Adam Kiefer of Talage
An exclusive Tech Tribune Q&A with Adam Kiefer, the co-founder and CEO of Talage, which was honored in our:
Tell us the origin story of Talage – what problem were you trying to solve and why?
Talage, like a lot of other tech startups, was born of a simple enough idea: there has to be a better way. For us, we saw that there had to be a better way to sell small commercial insurance. Personally, I had worked for insurance agencies of different sizes throughout my career and had seen how difficult it was to sell and service small accounts. Insurance agents were faced with an issue where, in a lot of scenarios, they could not afford to handle small businesses, which make up a huge part of the communities where they operate. Insurance companies were putting resources into their technology enhancements, but the agents just couldn’t match that investment to properly take advantage of the innovative work being done. Talage set out to level the playing field, and with partnerships with national insurance companies, we brought scalable technology to the independent insurance agency channel that didn’t require huge upfront investments of time and money.
What was the biggest hurdle you encountered in your journey?

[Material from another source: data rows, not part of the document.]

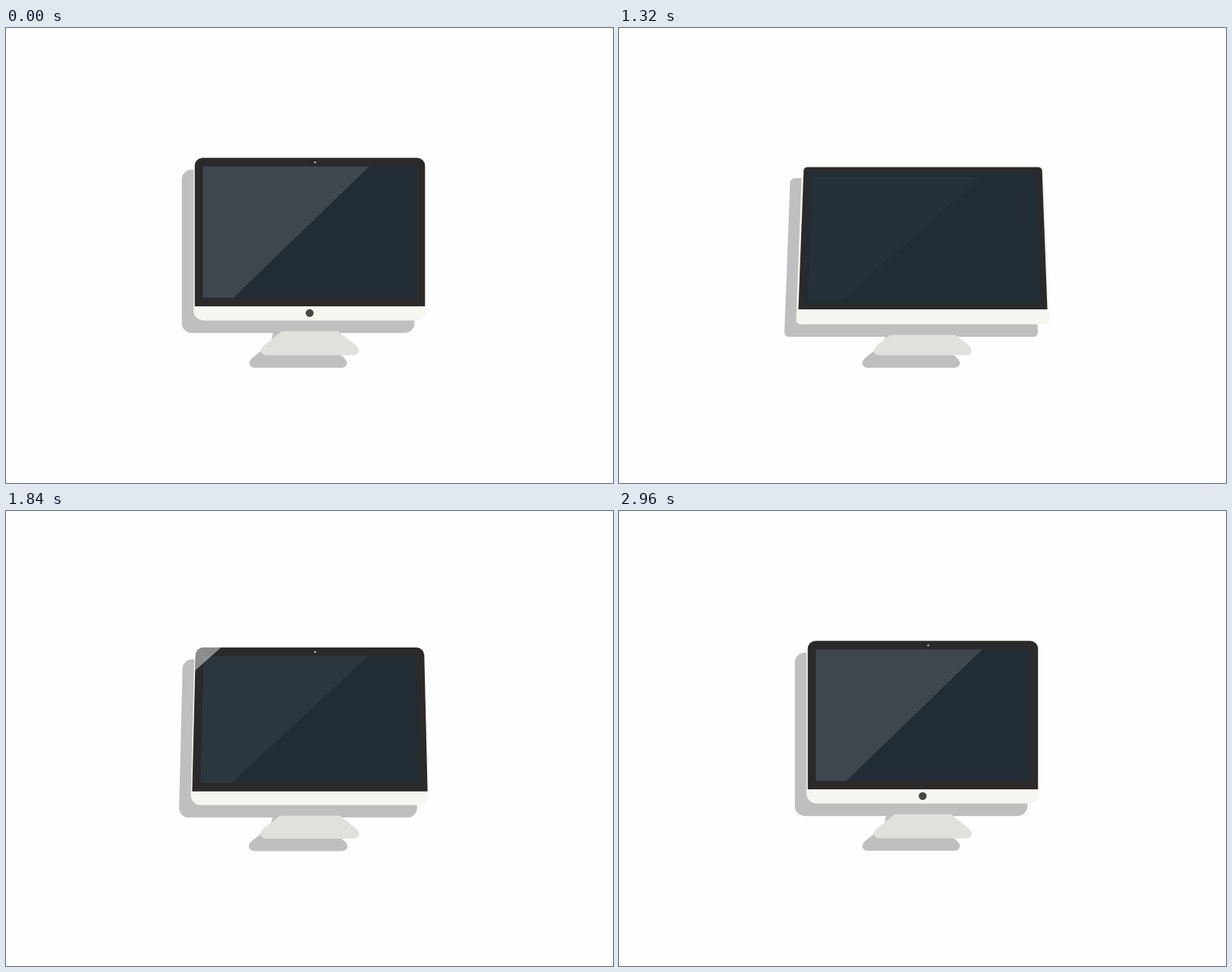
Recreate the animation shown at these times as an HTML page with a canvas. Size 800 by 600 pixels, loop 4.96 s.

```html
<!DOCTYPE html>
<html lang="en">
<head>
<meta charset="utf-8">
<title>Desktop computer</title>
<style>
html, body { margin: 0; width: 100%; height: 100%; overflow: hidden; background: #fefefe; }
canvas { display: block; }
</style>
</head>
<body>
<canvas id="stage" width="800" height="600"></canvas>
<script>
const ctx = document.getElementById('stage').getContext('2d');
const LOOP = 4960, STEP = 40, START = 1000, SETTLED = 2960;
const CX = 400.5, CY = 278, HALF_WIDTH = 153.4, HEIGHT = 215.4, CHIN = 18.6;
const MAX_TILT = 0.419;
const SHADOW = { x: -15.5, y: 16.5, color: '#bfbfbf' };

const clamp = v => Math.min(1, Math.max(0, v));

function ease(t, start, duration) {
  const p = clamp((t - start) / duration);
  return p * p * (3 - 2 * p);
}

// Grows from 0 to 1 in 160 ms, then rings like a damped spring.
function pop(t, start) {
  const grow = clamp((t - start) / 160);
  const x = Math.max(0, t - start - 160) / 1000;
  return grow * (2 - grow) + 0.122 * Math.exp(-3.15 * x) * Math.sin(13 * x);
}

function poly(points, radii = []) {
  const n = points.length, [ax, ay] = points[0], [bx, by] = points[n - 1];
  ctx.beginPath();
  ctx.moveTo((ax + bx) / 2, (ay + by) / 2);
  points.forEach(([x, y], i) => ctx.arcTo(x, y, ...points[(i + 1) % n], radii[i] || 0));
  ctx.closePath();
}

function fill(color, alpha = 1) {
  ctx.globalAlpha = alpha;
  ctx.fillStyle = color;
  ctx.fill();
  ctx.globalAlpha = 1;
}

function dot(x, y, r, color) {
  ctx.beginPath();
  ctx.arc(x, y, r, 0, 2 * Math.PI);
  fill(color);
}

function castShadow(path) {
  ctx.save();
  ctx.translate(SHADOW.x, SHADOW.y);
  path();
  fill(SHADOW.color);
  ctx.restore();
}

function clipped(path, draw) {
  ctx.save();
  path();
  ctx.clip();
  draw();
  ctx.restore();
}

function standPath(scale) {
  ctx.save();
  ctx.translate(CX, 385);
  ctx.scale(scale, scale);
  ctx.beginPath();
  ctx.moveTo(-33, 0);
  ctx.bezierCurveTo(-35, 12, -37, 15, -42, 19);
  ctx.lineTo(-58, 31.5);
  ctx.bezierCurveTo(-68, 39, -65, 46.5, -56, 46.5);
  ctx.lineTo(56, 46.5);
  ctx.bezierCurveTo(65, 46.5, 68, 39, 58, 31.5);
  ctx.lineTo(42, 19);
  ctx.bezierCurveTo(37, 15, 35, 12, 33, 0);
  ctx.closePath();
  ctx.restore();
}

function draw(t) {
  ctx.fillStyle = '#fefefe';
  ctx.fillRect(0, 0, 800, 600);
  const scale = pop(t, START);
  if (scale <= 0) return;

  // The panel leans back, then swings upright.
  const tilt = MAX_TILT * (1 - ease(t, 1560, 720));
  const lean = Math.sin(tilt), squash = scale * Math.cos(tilt);
  const height = HEIGHT * squash;
  const top = CY + 20 * lean - height / 2, bottom = top + height;
  const half = y => HALF_WIDTH * scale * (1 + 0.06 * lean * (2 * (y - top) / height - 1));
  const quad = (y0, y1, inset) => {
    const a = half(y0) - inset, b = half(y1) - inset;
    return [[CX - a, y0], [CX + a, y0], [CX + b, y1], [CX - b, y1]];
  };
  const at = (u, v) => {
    const y = top + v * height;
    return [CX + u * half(y), y];
  };

  const opening = Math.exp((1160 - t) / 60);
  const closed = Math.min(1, opening);
  const round = ease(t, 1500, 320);
  const radius = 6 + 6 * closed + 7 * round;
  const body = () => poly(quad(top, bottom, 0), Array(4).fill(radius));
  const stand = () => standPath(pop(t, 1160));

  castShadow(stand);
  castShadow(body);
  clipped(() => {
    ctx.beginPath();
    ctx.rect(0, bottom + 14, 800, 600);
  }, () => {
    stand();
    fill('#e0e1dc');
  });
  body();
  fill('#f6f6f0');
  dot(400.2, bottom - 9.8, 5.2 * pop(t, 2080), '#464445');

  const edge = 0.4 + 1.2 * round, gap = 29 * opening;
  const y0 = top + edge / 2 + gap * 0.9;
  const y1 = bottom - CHIN * squash - gap * 0.9;
  const bezelInset = edge + gap;
  if (y1 <= y0 || half(y0) <= bezelInset) return;
  const bezelCorners = quad(y0, y1, bezelInset);
  const bezelRadius = 5.5 * (1 - closed) + 5 * round;
  const bezel = () => poly(bezelCorners, [bezelRadius, bezelRadius]);
  const inner = inset => {
    const corners = quad(y0 + inset * 1.07, y1 - inset * 1.07, bezelInset + inset);
    const fits = corners[0][1] < corners[3][1] && corners[0][0] < CX;
    poly(fits ? corners : [[0, 0], [0, 0], [0, 0]]);
  };
  bezel();
  fill('#2c292a');
  inner(5.5 + 5.1 * round + 20 * opening);
  fill('#222c35');
  clipped(() => inner(10.6 + 14.9 * opening), () => {
    poly([at(-1, 0), at(0.592, 0), at(-0.858, 1), at(-1, 1)]);
    fill('#fff', 0.02 + 0.107 * ease(t, 1640, 600));
  });

  const shine = clamp((t - 1800) / 400);
  if (shine > 0 && shine < 1) clipped(bezel, () => {
    const size = 310 * shine + 250 * shine ** 2, [x, y] = bezelCorners[0];
    poly([[x - 5, y], [x + size, y], [x - 5, y + size * 0.9 + 4]]);
    fill('#fff', 0.51 * (1 - shine));
  });

  const camera = pop(t, 1640), cameraY = y0 + 6;
  dot(401.5, cameraY, 2.3 * camera, '#1d2a31');
  dot(401.5, cameraY, 1.1 * camera, '#2c292a');
  dot(407.5, cameraY, 1.1 * camera, '#e4e5df');
}

function frame() {
  const t = Math.floor(performance.now() % LOOP / STEP) * STEP;
  draw(t < START ? SETTLED : Math.min(t, SETTLED));
  requestAnimationFrame(frame);
}
frame();
</script>
</body>
</html>
```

There are a lot of hurdles when you build a business from scratch. A lot of things we went through are pretty standard to startups in general. Things like raising money, setting up proper corporate structures, and hiring great people are not unique struggles, but we did have to navigate through the insurance industry. Insurance as an industry is hundreds of years old and there are some very old, very big incumbent players in the space. It’s also surprisingly fragmented due to the unique regulatory environment. By and large, insurance is controlled at the state level, so operating in the United States requires that you navigate 51+ jurisdictions (DC and the US territories are all separate). Convincing publicly traded, 100-year-old companies that we can shift their business model and their approach took some convincing, as you can imagine. But it’s a unique time in insurance, and as they say, timing is everything. Talage could not have existed 10 years ago and I don’t think this opportunity will be here 10 years from now, so we’re focused on making the right impact at the right time.
What does the future hold for Talage?
More growth! Talage is deepening our relationships across the industry with expansion on both sides of our model – we have more insurance companies than we can handle looking to participate in our platform and use it to grow their distribution into the future. We are also getting huge demand from agents of all sizes and types that want access to the network that we’ve created. It’s a fun time as a company because while we’re always learning, we’re close to getting the recipe right, so to speak, and now it’s time to let it run. We’re growing the team and expanding product features all the time. The future is bright, but we are laser-focused on executing today for the opportunities at hand.
What are your thoughts on the local tech startup scene in Reno?
Reno has definitely come a long way, but there is more work to be done. We started the company in Reno and were excited to do so, but we quickly found that Reno was lacking some critical components to truly be an entrepreneurial hub. As a result, we spent a lot of time early on making the Interstate 80 drive down to San Francisco and the Bay Area. There are absolutely advantages from a tax and lifestyle vantage point to living and building the company in Reno, but in terms of start-up infrastructure, the best thing about Reno is probably that it’s close to the Bay Area. We tried for a while to raise capital in Nevada, but we were not able to accomplish that, and with 2 exceptions (including Battle Born Venture, the state’s venture capital program), all of our funding has come from California. So while I believe Reno has its heart in the right place, if it truly wants to be a player as a startup community, it needs to get its checkbooks in the right place as well.
What’s your best advice for aspiring entrepreneurs?
Perseverance. It’s as simple as that. Starting out, you will hit roadblock after roadblock, and you will see very quickly why not everyone starts a company like this. Before we closed our first round of funding, we talked to 70 different investment firms. Hearing “no” or worse “maybe” takes a toll. You’ve got to have the ability to brush it off again and again. You’ll learn that you’ll hear “no” even if people like what you are doing. They may be a wrong fit in terms of size of the investment, it may be outside the thesis for a particular fund, or they may be in the middle of raising money themselves.
There are a thousand reasons why people will say no, but you’ve got to have the mindset that it’s going to be a process, and it’s going to be a struggle at times. Make sure your personal life is prepared for that as well. Your family, spouse, partner, or whatever you’ve got need to understand that this journey is going to be a drain, emotionally, mentally, and financially. Taking all that into account, for all the negatives, and all the trials and tribulations, the journey is more rewarding than anything else I’ve ever done professionally. Taking something from an idea in a notebook, or on a napkin, and watching people buy-in, seeing customers understand the value that you bring to their business, and hiring employees who take your vision and apply their own spin that takes it even further is amazing. It’s a crazy ride filled with ups and downs and twists and turns, but for me personally, I’m better for having taken it, no matter where it stops.